→ Problem statement: Every line between the top of the data below and the line with "254C402 250 411", both ends included, must be retyped exactly.

(Saved entries)
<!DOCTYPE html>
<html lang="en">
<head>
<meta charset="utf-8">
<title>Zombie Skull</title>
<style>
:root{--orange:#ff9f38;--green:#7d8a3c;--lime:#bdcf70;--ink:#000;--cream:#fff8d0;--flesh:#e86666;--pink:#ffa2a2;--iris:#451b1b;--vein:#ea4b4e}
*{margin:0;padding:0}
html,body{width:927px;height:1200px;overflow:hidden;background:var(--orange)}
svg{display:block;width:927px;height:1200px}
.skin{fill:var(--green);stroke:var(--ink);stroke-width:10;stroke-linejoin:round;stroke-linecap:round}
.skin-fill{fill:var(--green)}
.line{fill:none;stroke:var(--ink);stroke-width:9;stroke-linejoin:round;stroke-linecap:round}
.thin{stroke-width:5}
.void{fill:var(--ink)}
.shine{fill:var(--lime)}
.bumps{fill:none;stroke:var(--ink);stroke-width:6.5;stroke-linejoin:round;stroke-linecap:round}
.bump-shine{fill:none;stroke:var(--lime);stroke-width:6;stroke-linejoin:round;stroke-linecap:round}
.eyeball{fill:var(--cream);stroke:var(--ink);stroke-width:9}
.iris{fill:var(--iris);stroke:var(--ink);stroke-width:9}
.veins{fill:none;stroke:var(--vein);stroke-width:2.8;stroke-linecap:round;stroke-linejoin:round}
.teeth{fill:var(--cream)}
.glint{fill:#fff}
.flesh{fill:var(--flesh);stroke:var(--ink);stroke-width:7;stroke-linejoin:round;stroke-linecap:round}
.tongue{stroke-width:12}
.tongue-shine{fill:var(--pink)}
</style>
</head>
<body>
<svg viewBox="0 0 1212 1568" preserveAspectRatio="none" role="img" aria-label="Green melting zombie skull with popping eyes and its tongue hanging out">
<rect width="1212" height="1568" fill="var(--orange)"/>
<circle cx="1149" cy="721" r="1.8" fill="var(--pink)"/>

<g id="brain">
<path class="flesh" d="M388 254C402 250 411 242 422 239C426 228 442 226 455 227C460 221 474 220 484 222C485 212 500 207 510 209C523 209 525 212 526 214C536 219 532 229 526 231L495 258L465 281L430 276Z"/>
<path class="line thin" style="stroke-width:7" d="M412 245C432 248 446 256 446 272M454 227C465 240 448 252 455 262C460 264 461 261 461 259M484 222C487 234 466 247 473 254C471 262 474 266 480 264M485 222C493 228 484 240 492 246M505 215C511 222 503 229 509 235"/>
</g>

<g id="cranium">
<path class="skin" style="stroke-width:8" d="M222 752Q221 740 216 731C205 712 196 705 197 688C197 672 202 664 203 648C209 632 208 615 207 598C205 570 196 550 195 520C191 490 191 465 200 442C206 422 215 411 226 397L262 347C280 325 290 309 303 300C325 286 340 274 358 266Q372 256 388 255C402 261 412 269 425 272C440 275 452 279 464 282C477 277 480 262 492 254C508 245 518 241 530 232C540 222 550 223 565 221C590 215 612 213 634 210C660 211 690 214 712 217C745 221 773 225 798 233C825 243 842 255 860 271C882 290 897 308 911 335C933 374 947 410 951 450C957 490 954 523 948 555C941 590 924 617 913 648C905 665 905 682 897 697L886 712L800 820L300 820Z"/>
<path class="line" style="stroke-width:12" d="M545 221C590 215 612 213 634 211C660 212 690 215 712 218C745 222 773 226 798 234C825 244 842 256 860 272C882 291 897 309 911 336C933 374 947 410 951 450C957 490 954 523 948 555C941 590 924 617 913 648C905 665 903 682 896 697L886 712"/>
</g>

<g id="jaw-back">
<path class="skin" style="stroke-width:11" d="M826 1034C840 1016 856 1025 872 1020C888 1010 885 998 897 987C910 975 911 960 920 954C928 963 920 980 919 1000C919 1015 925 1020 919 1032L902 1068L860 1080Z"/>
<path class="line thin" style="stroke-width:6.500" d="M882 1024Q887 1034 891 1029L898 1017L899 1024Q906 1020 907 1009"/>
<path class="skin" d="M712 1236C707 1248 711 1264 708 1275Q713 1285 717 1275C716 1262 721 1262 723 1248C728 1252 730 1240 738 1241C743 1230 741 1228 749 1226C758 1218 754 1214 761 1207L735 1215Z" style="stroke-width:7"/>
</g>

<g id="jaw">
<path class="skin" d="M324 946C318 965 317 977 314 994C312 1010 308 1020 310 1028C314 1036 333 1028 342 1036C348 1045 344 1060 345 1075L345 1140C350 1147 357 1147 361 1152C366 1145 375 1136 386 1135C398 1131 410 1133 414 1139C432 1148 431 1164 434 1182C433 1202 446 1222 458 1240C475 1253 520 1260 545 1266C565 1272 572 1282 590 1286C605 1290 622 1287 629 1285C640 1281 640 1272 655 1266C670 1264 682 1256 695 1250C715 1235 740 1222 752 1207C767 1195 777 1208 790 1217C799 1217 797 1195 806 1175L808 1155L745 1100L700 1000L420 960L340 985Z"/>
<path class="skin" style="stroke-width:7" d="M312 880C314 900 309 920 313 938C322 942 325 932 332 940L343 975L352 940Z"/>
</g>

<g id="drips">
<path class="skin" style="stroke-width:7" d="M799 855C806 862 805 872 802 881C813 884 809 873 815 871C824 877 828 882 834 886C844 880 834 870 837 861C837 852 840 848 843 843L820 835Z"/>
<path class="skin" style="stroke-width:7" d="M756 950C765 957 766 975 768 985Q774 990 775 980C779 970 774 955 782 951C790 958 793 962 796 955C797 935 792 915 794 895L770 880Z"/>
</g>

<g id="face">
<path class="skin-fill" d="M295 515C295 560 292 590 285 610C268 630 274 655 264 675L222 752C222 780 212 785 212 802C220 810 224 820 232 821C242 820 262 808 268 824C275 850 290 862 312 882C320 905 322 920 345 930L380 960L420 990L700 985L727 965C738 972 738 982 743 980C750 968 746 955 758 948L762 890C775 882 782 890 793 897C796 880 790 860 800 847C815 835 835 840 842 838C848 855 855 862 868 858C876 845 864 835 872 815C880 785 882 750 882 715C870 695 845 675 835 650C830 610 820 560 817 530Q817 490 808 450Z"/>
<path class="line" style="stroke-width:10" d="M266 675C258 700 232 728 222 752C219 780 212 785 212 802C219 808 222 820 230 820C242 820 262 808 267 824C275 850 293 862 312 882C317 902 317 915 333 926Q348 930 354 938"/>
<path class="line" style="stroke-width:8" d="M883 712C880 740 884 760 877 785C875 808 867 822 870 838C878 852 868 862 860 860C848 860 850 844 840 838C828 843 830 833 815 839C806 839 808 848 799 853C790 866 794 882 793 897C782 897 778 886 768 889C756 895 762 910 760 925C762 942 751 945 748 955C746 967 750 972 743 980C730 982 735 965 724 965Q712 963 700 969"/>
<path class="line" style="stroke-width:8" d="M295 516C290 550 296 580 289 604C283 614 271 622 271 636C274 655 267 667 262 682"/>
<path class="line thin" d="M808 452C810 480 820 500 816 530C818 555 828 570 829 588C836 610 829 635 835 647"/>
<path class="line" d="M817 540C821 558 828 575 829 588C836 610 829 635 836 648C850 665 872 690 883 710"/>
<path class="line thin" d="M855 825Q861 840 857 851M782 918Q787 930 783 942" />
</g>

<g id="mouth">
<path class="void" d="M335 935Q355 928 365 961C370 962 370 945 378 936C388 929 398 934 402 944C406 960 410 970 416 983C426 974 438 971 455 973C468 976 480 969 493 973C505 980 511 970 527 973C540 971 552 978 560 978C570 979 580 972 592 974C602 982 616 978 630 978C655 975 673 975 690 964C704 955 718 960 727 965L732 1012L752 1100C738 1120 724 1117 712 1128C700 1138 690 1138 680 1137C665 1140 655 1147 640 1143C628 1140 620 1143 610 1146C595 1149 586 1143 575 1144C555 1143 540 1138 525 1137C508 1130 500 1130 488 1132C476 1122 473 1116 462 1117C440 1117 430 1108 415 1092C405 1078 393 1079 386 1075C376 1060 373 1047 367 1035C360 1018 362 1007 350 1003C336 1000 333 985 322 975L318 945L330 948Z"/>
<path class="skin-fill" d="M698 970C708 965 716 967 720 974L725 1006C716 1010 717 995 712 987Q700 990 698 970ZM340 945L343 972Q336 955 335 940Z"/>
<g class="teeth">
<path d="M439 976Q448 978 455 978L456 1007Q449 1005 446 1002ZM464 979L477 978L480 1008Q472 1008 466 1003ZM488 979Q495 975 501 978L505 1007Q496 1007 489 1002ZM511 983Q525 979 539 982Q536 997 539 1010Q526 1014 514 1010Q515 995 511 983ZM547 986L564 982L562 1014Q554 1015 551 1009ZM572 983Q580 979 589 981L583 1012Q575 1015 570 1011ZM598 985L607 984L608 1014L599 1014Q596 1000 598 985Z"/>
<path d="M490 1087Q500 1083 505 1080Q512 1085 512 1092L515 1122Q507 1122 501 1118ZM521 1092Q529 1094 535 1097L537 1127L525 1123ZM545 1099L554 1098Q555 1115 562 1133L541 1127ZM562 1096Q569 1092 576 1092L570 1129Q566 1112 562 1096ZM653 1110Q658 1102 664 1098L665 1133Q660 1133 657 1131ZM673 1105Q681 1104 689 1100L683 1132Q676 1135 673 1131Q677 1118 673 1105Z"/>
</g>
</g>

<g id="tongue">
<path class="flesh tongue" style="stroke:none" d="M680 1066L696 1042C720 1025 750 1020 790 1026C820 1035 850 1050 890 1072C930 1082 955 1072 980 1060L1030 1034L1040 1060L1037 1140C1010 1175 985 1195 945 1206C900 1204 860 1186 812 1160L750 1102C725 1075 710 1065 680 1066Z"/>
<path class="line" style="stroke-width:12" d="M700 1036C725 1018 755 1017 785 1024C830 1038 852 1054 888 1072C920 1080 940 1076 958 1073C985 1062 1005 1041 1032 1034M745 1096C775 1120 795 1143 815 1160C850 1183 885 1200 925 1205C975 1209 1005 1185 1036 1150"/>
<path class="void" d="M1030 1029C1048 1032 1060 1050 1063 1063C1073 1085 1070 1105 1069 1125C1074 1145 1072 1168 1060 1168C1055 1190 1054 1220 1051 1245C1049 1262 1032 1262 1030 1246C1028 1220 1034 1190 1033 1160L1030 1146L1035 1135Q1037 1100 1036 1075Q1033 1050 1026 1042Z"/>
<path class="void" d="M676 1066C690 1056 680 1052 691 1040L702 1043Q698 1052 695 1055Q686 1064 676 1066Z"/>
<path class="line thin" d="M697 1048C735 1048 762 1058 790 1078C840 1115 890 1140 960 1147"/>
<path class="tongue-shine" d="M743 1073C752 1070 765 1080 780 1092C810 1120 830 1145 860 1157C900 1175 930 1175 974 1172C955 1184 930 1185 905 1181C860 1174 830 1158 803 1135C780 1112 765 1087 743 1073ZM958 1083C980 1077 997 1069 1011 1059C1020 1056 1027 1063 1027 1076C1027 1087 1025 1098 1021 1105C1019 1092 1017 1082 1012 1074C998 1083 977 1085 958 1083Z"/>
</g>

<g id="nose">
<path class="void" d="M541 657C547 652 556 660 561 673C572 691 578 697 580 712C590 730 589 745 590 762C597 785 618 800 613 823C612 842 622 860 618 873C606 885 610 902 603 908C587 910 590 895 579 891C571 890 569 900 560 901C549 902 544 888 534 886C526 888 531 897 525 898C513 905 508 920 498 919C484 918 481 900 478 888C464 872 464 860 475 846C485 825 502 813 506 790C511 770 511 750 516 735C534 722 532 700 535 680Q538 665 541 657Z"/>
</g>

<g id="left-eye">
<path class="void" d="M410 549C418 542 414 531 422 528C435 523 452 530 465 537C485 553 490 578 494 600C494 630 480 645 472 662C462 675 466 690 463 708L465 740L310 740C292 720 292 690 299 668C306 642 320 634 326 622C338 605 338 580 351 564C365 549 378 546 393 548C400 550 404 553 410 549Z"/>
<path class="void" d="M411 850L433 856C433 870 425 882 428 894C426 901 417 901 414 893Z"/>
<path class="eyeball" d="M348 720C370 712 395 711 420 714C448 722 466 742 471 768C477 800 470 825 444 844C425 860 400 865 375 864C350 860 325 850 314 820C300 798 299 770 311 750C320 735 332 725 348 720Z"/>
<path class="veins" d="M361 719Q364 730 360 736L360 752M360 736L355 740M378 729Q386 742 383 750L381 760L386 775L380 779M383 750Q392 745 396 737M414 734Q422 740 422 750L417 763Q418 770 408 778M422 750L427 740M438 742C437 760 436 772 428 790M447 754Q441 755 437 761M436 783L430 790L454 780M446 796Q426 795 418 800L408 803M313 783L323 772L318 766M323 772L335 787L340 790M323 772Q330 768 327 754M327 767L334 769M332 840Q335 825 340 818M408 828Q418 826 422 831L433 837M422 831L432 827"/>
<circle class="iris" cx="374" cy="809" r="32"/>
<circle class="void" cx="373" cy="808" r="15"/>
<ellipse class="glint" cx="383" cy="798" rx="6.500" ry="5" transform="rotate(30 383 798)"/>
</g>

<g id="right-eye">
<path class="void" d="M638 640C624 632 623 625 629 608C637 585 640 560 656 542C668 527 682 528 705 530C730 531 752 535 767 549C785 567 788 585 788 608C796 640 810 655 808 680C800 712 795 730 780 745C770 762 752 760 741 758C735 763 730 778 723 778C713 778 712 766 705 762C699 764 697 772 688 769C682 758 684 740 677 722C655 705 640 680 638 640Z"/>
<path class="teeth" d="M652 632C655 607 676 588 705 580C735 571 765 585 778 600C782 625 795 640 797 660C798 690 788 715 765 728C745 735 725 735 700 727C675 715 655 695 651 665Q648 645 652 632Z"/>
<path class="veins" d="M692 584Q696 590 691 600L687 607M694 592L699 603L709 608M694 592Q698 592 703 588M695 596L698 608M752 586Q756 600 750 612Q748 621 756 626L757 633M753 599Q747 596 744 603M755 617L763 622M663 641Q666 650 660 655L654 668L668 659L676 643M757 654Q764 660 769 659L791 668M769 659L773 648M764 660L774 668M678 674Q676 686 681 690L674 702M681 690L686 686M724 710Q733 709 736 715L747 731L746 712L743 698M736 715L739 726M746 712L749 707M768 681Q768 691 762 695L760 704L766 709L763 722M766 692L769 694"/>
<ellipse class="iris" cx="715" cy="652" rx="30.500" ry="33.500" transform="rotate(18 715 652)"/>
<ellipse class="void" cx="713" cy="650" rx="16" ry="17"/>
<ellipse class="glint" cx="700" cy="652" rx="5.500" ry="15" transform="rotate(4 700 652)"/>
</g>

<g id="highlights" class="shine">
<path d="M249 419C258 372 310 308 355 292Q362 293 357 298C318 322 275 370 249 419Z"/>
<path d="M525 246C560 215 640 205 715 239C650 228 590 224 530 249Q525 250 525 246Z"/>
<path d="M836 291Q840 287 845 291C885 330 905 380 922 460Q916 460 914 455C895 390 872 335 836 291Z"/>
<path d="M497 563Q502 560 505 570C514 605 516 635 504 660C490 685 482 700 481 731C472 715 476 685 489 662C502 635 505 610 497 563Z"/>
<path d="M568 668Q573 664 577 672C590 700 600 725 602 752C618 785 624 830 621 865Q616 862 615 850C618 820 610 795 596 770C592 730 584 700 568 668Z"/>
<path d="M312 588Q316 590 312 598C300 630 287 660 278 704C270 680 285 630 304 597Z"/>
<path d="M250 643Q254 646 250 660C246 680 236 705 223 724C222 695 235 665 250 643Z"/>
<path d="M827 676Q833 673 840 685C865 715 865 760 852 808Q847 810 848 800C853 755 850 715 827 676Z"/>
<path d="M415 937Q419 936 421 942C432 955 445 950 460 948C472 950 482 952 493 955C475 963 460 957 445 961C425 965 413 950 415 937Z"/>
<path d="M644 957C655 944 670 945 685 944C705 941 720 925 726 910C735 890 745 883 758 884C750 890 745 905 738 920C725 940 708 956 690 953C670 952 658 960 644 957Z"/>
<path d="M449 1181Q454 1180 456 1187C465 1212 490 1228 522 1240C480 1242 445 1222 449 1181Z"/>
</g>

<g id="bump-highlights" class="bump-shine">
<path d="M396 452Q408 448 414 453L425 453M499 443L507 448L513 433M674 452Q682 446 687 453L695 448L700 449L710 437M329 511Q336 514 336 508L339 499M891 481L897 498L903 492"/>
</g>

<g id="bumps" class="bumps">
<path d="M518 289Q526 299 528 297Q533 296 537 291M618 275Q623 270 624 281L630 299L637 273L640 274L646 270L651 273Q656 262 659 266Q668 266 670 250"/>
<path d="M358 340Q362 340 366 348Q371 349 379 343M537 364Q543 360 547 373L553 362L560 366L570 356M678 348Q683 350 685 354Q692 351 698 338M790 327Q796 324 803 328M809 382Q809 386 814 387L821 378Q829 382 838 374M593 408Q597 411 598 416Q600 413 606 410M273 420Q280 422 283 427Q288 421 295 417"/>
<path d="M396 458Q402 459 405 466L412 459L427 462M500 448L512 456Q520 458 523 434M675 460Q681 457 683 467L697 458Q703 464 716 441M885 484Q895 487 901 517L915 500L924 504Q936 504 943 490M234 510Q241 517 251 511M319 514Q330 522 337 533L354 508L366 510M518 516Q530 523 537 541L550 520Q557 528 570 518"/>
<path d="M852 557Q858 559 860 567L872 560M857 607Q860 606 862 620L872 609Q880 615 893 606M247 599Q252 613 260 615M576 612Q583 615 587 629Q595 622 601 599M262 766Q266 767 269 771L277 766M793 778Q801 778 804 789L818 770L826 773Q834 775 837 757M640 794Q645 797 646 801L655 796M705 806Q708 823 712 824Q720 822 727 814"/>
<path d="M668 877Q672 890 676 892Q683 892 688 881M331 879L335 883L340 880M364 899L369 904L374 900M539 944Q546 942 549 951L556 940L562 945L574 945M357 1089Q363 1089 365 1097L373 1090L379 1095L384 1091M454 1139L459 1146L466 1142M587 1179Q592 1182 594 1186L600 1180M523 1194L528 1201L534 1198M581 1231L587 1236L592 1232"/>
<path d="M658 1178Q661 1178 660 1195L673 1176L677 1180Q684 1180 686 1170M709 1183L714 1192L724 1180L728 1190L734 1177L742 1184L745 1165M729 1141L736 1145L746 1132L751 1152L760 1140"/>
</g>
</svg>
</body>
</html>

→ Solution:
<!DOCTYPE html>
<html lang="en">
<head>
<meta charset="utf-8">
<title>Zombie Skull</title>
<style>
:root{--orange:#ff9f38;--green:#7d8a3c;--lime:#bdcf70;--ink:#000;--cream:#fff8d0;--flesh:#e86666;--pink:#ffa2a2;--iris:#451b1b;--vein:#ea4b4e}
*{margin:0;padding:0}
html,body{width:927px;height:1200px;overflow:hidden;background:var(--orange)}
svg{display:block;width:927px;height:1200px}
.skin{fill:var(--green);stroke:var(--ink);stroke-width:10;stroke-linejoin:round;stroke-linecap:round}
.skin-fill{fill:var(--green)}
.line{fill:none;stroke:var(--ink);stroke-width:9;stroke-linejoin:round;stroke-linecap:round}
.thin{stroke-width:5}
.void{fill:var(--ink)}
.shine{fill:var(--lime)}
.bumps{fill:none;stroke:var(--ink);stroke-width:6.5;stroke-linejoin:round;stroke-linecap:round}
.bump-shine{fill:none;stroke:var(--lime);stroke-width:6;stroke-linejoin:round;stroke-linecap:round}
.eyeball{fill:var(--cream);stroke:var(--ink);stroke-width:9}
.iris{fill:var(--iris);stroke:var(--ink);stroke-width:9}
.veins{fill:none;stroke:var(--vein);stroke-width:2.8;stroke-linecap:round;stroke-linejoin:round}
.teeth{fill:var(--cream)}
.glint{fill:#fff}
.flesh{fill:var(--flesh);stroke:var(--ink);stroke-width:7;stroke-linejoin:round;stroke-linecap:round}
.tongue{stroke-width:12}
.tongue-shine{fill:var(--pink)}
</style>
</head>
<body>
<svg viewBox="0 0 1212 1568" preserveAspectRatio="none" role="img" aria-label="Green melting zombie skull with popping eyes and its tongue hanging out">
<rect width="1212" height="1568" fill="var(--orange)"/>
<circle cx="1149" cy="721" r="1.8" fill="var(--pink)"/>

<g id="brain">
<path class="flesh" d="M388 254C402 250 411 242 422 239C426 228 442 226 455 227C460 221 474 220 484 222C485 212 500 207 510 209C523 209 525 212 526 214C536 219 532 229 526 231L495 258L465 281L430 276Z"/>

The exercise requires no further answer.